There could be a legal problem with Gov. Butch Otter’s as-yet unannounced veto of SB 1011, the instant racing repeal bill. Otter reportedly took action on the bill over the weekend, by the 4:54 p.m. deadline on Saturday. But state law, in Idaho Code 67-504, has this to say about vetoes once lawmakers have adjourned for the day, but not for the session:
“RETURN OF BILL DURING ADJOURNMENT. If, on the day the governor desires to return a bill without his approval and with his objections thereto to the house in which it originated, that house has adjourned for the day (but not for the session), he may deliver the bill with his message to the presiding officer, clerk, or any member of such house, and such delivery is as effectual as though returned in open session, if the governor, on the first day the house is again in session, by message notifies it of such delivery, and of the time when, and the person to whom, such delivery was made.”
Senate President Pro-Tem Brent Hill, R-Rexburg, said he’s aware of the issue, and he and other top Senate GOP leaders were headed into a meeting with Otter’s chief of staff David Hensley; in the meantime, the 1:30 p.m. convening of the Senate has been delayed.

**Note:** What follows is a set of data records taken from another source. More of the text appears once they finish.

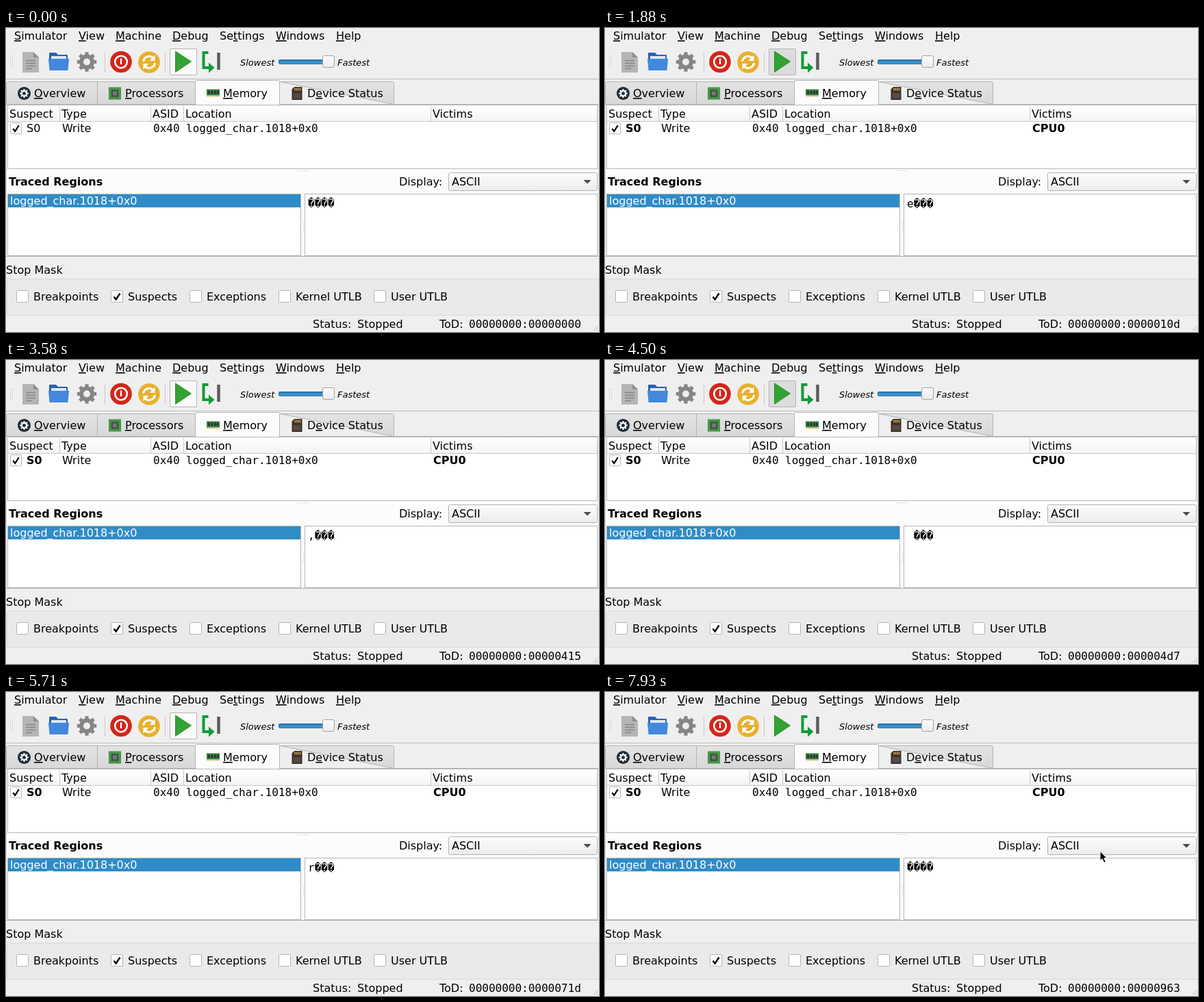
Animation of 866 by 444 pixels, one loop 7990 ms. Source, as an HTML page:

```html
<!DOCTYPE html>
<html lang="en">
<head>
<meta charset="utf-8">
<title>Memory trace</title>
<style>
html, body { margin: 0; width: 100%; height: 100%; overflow: hidden; background: #efefef; }
svg { display: block; width: 866px; height: 444px; }
text { font: 16px "DejaVu Sans", sans-serif; fill: #000; white-space: pre; }
.mono { font-family: "DejaVu Sans Mono", monospace; }
.bold { font-weight: bold; }
.small { font-size: 13px; font-style: oblique; }
.key { text-decoration: underline; text-decoration-skip-ink: none; }
.box { fill: #fff; stroke: #b6b6b6; }
.line { stroke: #c8c8c8; fill: none; }
</style>
</head>
<body>
<svg id="stage" viewBox="0 0 866 444">
  <defs>
    <linearGradient id="tab" x2="0" y2="1"><stop stop-color="#e3e3e3"/><stop offset="1" stop-color="#d8d8d8"/></linearGradient>
    <linearGradient id="head" x2="0" y2="1"><stop stop-color="#fff"/><stop offset="1" stop-color="#f4f4f4"/></linearGradient>
    <linearGradient id="combo" x2="0" y2="1"><stop stop-color="#fcfcfc"/><stop offset="1" stop-color="#ececec"/></linearGradient>
    <linearGradient id="groove" x2="0" y2="1"><stop stop-color="#2678b4"/><stop offset="1" stop-color="#45a3e0"/></linearGradient>
  </defs>
  <rect width="866" height="444" fill="#efefef"/>
  <path class="line" d="M0 74.5H866" style="stroke:#bcbcbc"/>
  <path class="line" d="M144.5 36V65M232.5 36V65"/>

  <!-- toolbar -->
  <g>
    <path d="M24 35H40L48 43V65H24Z" fill="#b5b5b5"/>
    <path d="M40 35V43H48Z" fill="#8f8f8f"/>
    <path d="M29 47.5H43M29 51.5H43M29 55.5H43M29 59.5H38" stroke="#858585" stroke-width="1.6"/>
  </g>
  <g>
    <path d="M63 37Q63 36 64 36H73L76 39H89Q90 39 90 40V46H63Z" fill="#2a62b0"/>
    <rect x="66" y="41" width="22" height="8" fill="#dce8f5"/>
    <path d="M62 45H92L90.500 62H63.500Z" fill="#4388dc"/>
  </g>
  <g id="gear" fill="none" stroke="#858585"></g>
  <g fill="none" stroke="#fff">
    <circle cx="168" cy="49.500" r="15.800" fill="#d3261a" stroke="none"/>
    <circle cx="168" cy="49.500" r="8.800" stroke-width="2.600"/>
    <path d="M168 44.500V53" stroke-width="2.400"/>
  </g>
  <g>
    <circle cx="209" cy="50" r="15.800" fill="#e9b02c"/>
    <path d="M200.500 49A8.500 8.500 0 0 1 214.500 43.500M217.500 51A8.500 8.500 0 0 1 203.500 56.500" fill="none" stroke="#fff" stroke-width="3"/>
    <path d="M217.500 39.500V48H209.500ZM200.500 60.500V52H208.500Z" fill="#fff"/>
  </g>
  <rect id="button" x="239.500" y="30.500" width="39" height="38" rx="1.500" stroke="#b4b4b4"/>
  <path d="M247.500 34L270.500 49L247.500 64.500Z" fill="#33a133" stroke="#2c922c" stroke-width="1"/>
  <g fill="none" stroke="#149b38">
    <path d="M295.500 36H288.500V58H297" stroke-width="4"/>
    <path d="M296 50.500L304.500 58L296 65.500Z" fill="#149b38" stroke="none"/>
    <path d="M310.500 36V61" stroke="#5c5c5c" stroke-width="4.500"/>
  </g>
  <text class="small" x="342" y="55">Slowest</text>
  <text class="small" x="484" y="55">Fastest</text>
  <rect x="398.500" y="46.500" width="72" height="6" rx="1.500" fill="url(#groove)" stroke="#276f9e"/>
  <rect x="462.500" y="40.500" width="17" height="17" rx="2.500" fill="url(#combo)" stroke="#a2a2a2"/>

  <!-- tabs -->
  <path d="M0 111.500H866V333.500H0Z" fill="#fcfcfc" stroke="#b4b4b4"/>
  <path d="M.5 111.500V80.500Q.5 78.500 2.500 78.500H276M133.500 78.500V111.500M400 78.500H564.500Q566.500 78.500 566.500 80.500V111.500Z" fill="url(#tab)" stroke="#b4b4b4"/>
  <path d="M1 111V79H276V111Z" fill="url(#tab)"/>
  <path d="M133.500 79V111M.5 111V80M0 111.500H276" stroke="#b4b4b4"/>
  <path d="M276.500 112V78.500Q276.500 76.500 278.500 76.500H397.500Q399.500 76.500 399.500 78.500V112" fill="#fcfcfc" stroke="#b4b4b4"/>
  <circle cx="26.500" cy="95.500" r="9.500" fill="#1e2a36"/>
  <g id="cog" fill="none" stroke="#fff"></g>
  <g>
    <rect x="150" y="86.500" width="18" height="18" fill="#3b8f3d"/>
    <rect x="151.500" y="88" width="15" height="15" fill="none" stroke="#74b765" stroke-dasharray="1.500 1.500"/>
    <rect x="154" y="90.500" width="10" height="10" fill="#4a4a4a"/>
    <rect x="156" y="92.500" width="6" height="6" fill="#767676"/>
  </g>
  <g>
    <rect x="293" y="89.500" width="19" height="9" fill="#36863f"/>
    <path d="M295 91.500H298V96.500H295ZM299.500 91.500H302.500V96.500H299.500ZM304 91.500H307V96.500H304ZM308 91.500H310.500V96.500H308Z" fill="#2b3438"/>
    <path d="M293.500 99.500H312" stroke="#d3ac3e" stroke-width="2" stroke-dasharray="1.500 1"/>
  </g>
  <g>
    <path d="M421 86H432.500V105H417.500V89.500Z" fill="#3b302b"/>
    <path d="M422 87.500V91.500M424.500 87.500V91.500M427 87.500V91.500M429.500 87.500V91.500" stroke="#d9ab49" stroke-width="1.400"/>
    <rect x="419.500" y="95" width="11" height="8" fill="#574a42"/>
  </g>

  <!-- tables -->
  <rect class="box" x="2.500" y="112.500" width="861" height="93"/>
  <rect x="3" y="113" width="860" height="23" fill="url(#head)"/>
  <path class="line" d="M3 136.500H863M78.500 114V136M211.500 114V136M259.500 114V136M620.500 114V136"/>
  <rect class="box" x="2.500" y="242.500" width="428" height="90"/>
  <rect class="box" x="436.500" y="242.500" width="427" height="90"/>
  <rect x="3" y="243" width="427" height="19" fill="#308cc6"/>
  <rect x="646.500" y="211.500" width="217" height="26" rx="2" fill="url(#combo)" stroke="#b2b2b2"/>
  <path d="M843.500 222H854.500L849 227.500Z" fill="#4a4a4a"/>

  <!-- stop mask -->
  <rect x="1.500" y="366.500" width="868" height="53" rx="2" fill="#eaeaea" stroke="#d9d9d9"/>
  <g id="labels"></g>
  <g id="checks"></g>
  <g id="dots" fill="#b5b5b5"></g>

  <text id="name" x="30" y="152">S0</text>
  <text id="victim" class="bold" x="624" y="152">CPU0</text>
  <text id="bytes" class="mono" x="441"></text>
  <text id="status" x="513" y="438"></text>
  <text id="tod" class="mono" x="676" y="438"></text>
  <path id="cursor" d="M.5 .5V14.500L3.700 11.600L6.200 17.300L8.800 16.200L6.300 10.700H10.700Z" fill="#000" stroke="#fff" stroke-width="1"/>
</svg>
<script>
const $ = id => document.getElementById(id);
const NS = "http://www.w3.org/2000/svg";

function add(parent, tag, attrs) {
  const el = document.createElementNS(NS, tag);
  for (const k in attrs) el.setAttribute(k, attrs[k]);
  return parent.appendChild(el);
}

// "&" marks the underlined letter
function label(x, y, str, cls = "", fill = "#000") {
  const el = add($("labels"), "text", { x, y, class: cls, style: "fill:" + fill });
  const at = str.indexOf("&");
  if (at < 0) { el.textContent = str; return; }
  el.append(str.slice(0, at));
  add(el, "tspan", { class: "key" }).textContent = str[at + 1];
  el.append(str.slice(at + 2));
}

function checkbox(x, y, size, on) {
  add($("checks"), "rect", { x: x + .5, y: y + .5, width: size - 1, height: size - 1, rx: 1, fill: "#fff", stroke: "#b4b4b4" });
  if (!on) return;
  const s = size / 18;
  add($("checks"), "path", {
    d: "M4.500 9.500L7.700 13.500L13.500 4.500", transform: `translate(${x} ${y}) scale(${s})`,
    fill: "none", stroke: "#000", "stroke-width": 2.4
  });
}

function gear(id, cx, cy, r, width, tooth) {
  const g = $(id);
  add(g, "circle", { cx, cy, r, "stroke-width": width });
  for (let i = 0; i < 8; i++)
    add(g, "path", {
      d: `M0 ${-r - width / 2 + .5}V${-r - width / 2 - tooth}`, "stroke-width": r * .65,
      transform: `translate(${cx} ${cy}) rotate(${i * 45})`
    });
}

function dots(x, y, cols, rows, step) {
  for (let i = 0; i < cols; i++)
    for (let j = 0; j < rows; j++)
      add($("dots"), "rect", { x: x + i * step, y: y + j * step, width: 1, height: 1 });
}

[[12, "&Simulator"], [106, "&View"], [160, "&Machine"], [243, "&Debug"],
 [312, "Se&ttings"], [394, "&Windows"], [482, "&Help"]].forEach(([x, s]) => label(x, 17, s));
[[41, "&Overview"], [174, "&Processors"], [317, "&Memory"], [440, "D&evice Status"]].forEach(([x, s]) => label(x, 101, s));
[[5, "Suspect"], [81, "Type"], [214, "ASID"], [262, "Location"], [623, "Victims"]].forEach(([x, s]) => label(x, 131, s));
label(82, 152, "Write");
label(215, 152, "0x40", "mono");
label(263, 152, "logged_char.1018+0x0", "mono");
label(4, 230, "Traced Regions", "bold");
label(574, 230, "Display:");
label(651, 230, "ASCII");
label(6, 258, "logged_char.1018+0x0", "", "#fff");
label(0, 359, "Stop Mask");
label(448, 438, "Status:");
label(633, 438, "ToD:");
[[15, "Breakpoints"], [153, "Suspects"], [268, "Exceptions"], [398, "Kernel UTLB"], [537, "User UTLB"]].forEach(([x, s]) => {
  checkbox(x, 383, 18, s === "Suspects");
  label(x + 25, 398, s);
});
checkbox(6, 138, 17, true);
gear("gear", 118, 49.5, 8, 6, 3.2);
gear("cog", 26.5, 95.5, 3.6, 2.2, 1.6);
dots(6, 41, 2, 6, 3);
dots(426, 208, 6, 1, 3);
dots(434, 281, 1, 6, 3);
for (let i = 0; i < 4; i++) dots(863 - i * 2, 435 + i * 2, i + 1, 1, 2);

const LOOP = 7990;
const MESSAGE = "Hello, world\uFFFD";
const PRESS = [730, 1300, 1880, 2370, 2900, 3420, 3950, 4500, 5040, 5540, 6090, 6630, 7170];
const STOP = [820, 1480, 2030, 2530, 3060, 3580, 4110, 4670, 5200, 5710, 6260, 6790, 7320];

function render(t) {
  const shown = STOP.filter(s => t >= s).length;
  const pressed = PRESS.filter(p => t >= p).length > shown;
  const running = pressed && shown > 0 && t >= STOP[shown] - 40;
  const hit = shown > 0 && !running;

  $("button").setAttribute("fill", pressed && !running ? "#dcdcdc" : "#fbfbfb");
  $("button").setAttribute("opacity", t < 7360 ? 1 : t < 7400 ? .5 : 0);
  $("name").setAttribute("class", hit ? "bold" : "");
  $("victim").setAttribute("visibility", hit ? "visible" : "hidden");
  $("status").textContent = running ? "Running" : "Stopped";

  const first = shown ? MESSAGE[shown - 1] : "\uFFFD";
  $("bytes").textContent = first + "\uFFFD".repeat(3);
  $("bytes").setAttribute("y", first === "\uFFFD" ? 261 : 262);
  const tod = shown ? 75 + 194 * (shown - 1) : 0;
  $("tod").textContent = "00000000:" + tod.toString(16).padStart(8, "0");

  // pointer moves in 40 ms steps
  const p = Math.min(4, Math.floor((t - 7770) / 40)) / 4;
  $("cursor").setAttribute("visibility", p >= 0 ? "visible" : "hidden");
  $("cursor").setAttribute("transform", `translate(${689 + 33.5 * p} ${199 + 33 * p})`);
}

const start = performance.now();
function tick() {
  render((performance.now() - start) % LOOP);
  requestAnimationFrame(tick);
}
render(0);
requestAnimationFrame(tick);
</script>
</body>
</html>
```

Bill Roden, attorney, lobbyist for the Coeur d’Alene Tribe, and former state senator, said, “If it’s not returned in time, the veto isn’t effective.” Hill, when asked if Otter presented the vetoed bill to him, to the clerk, or to any member of the Senate on Saturday, said, “Not that I know of.”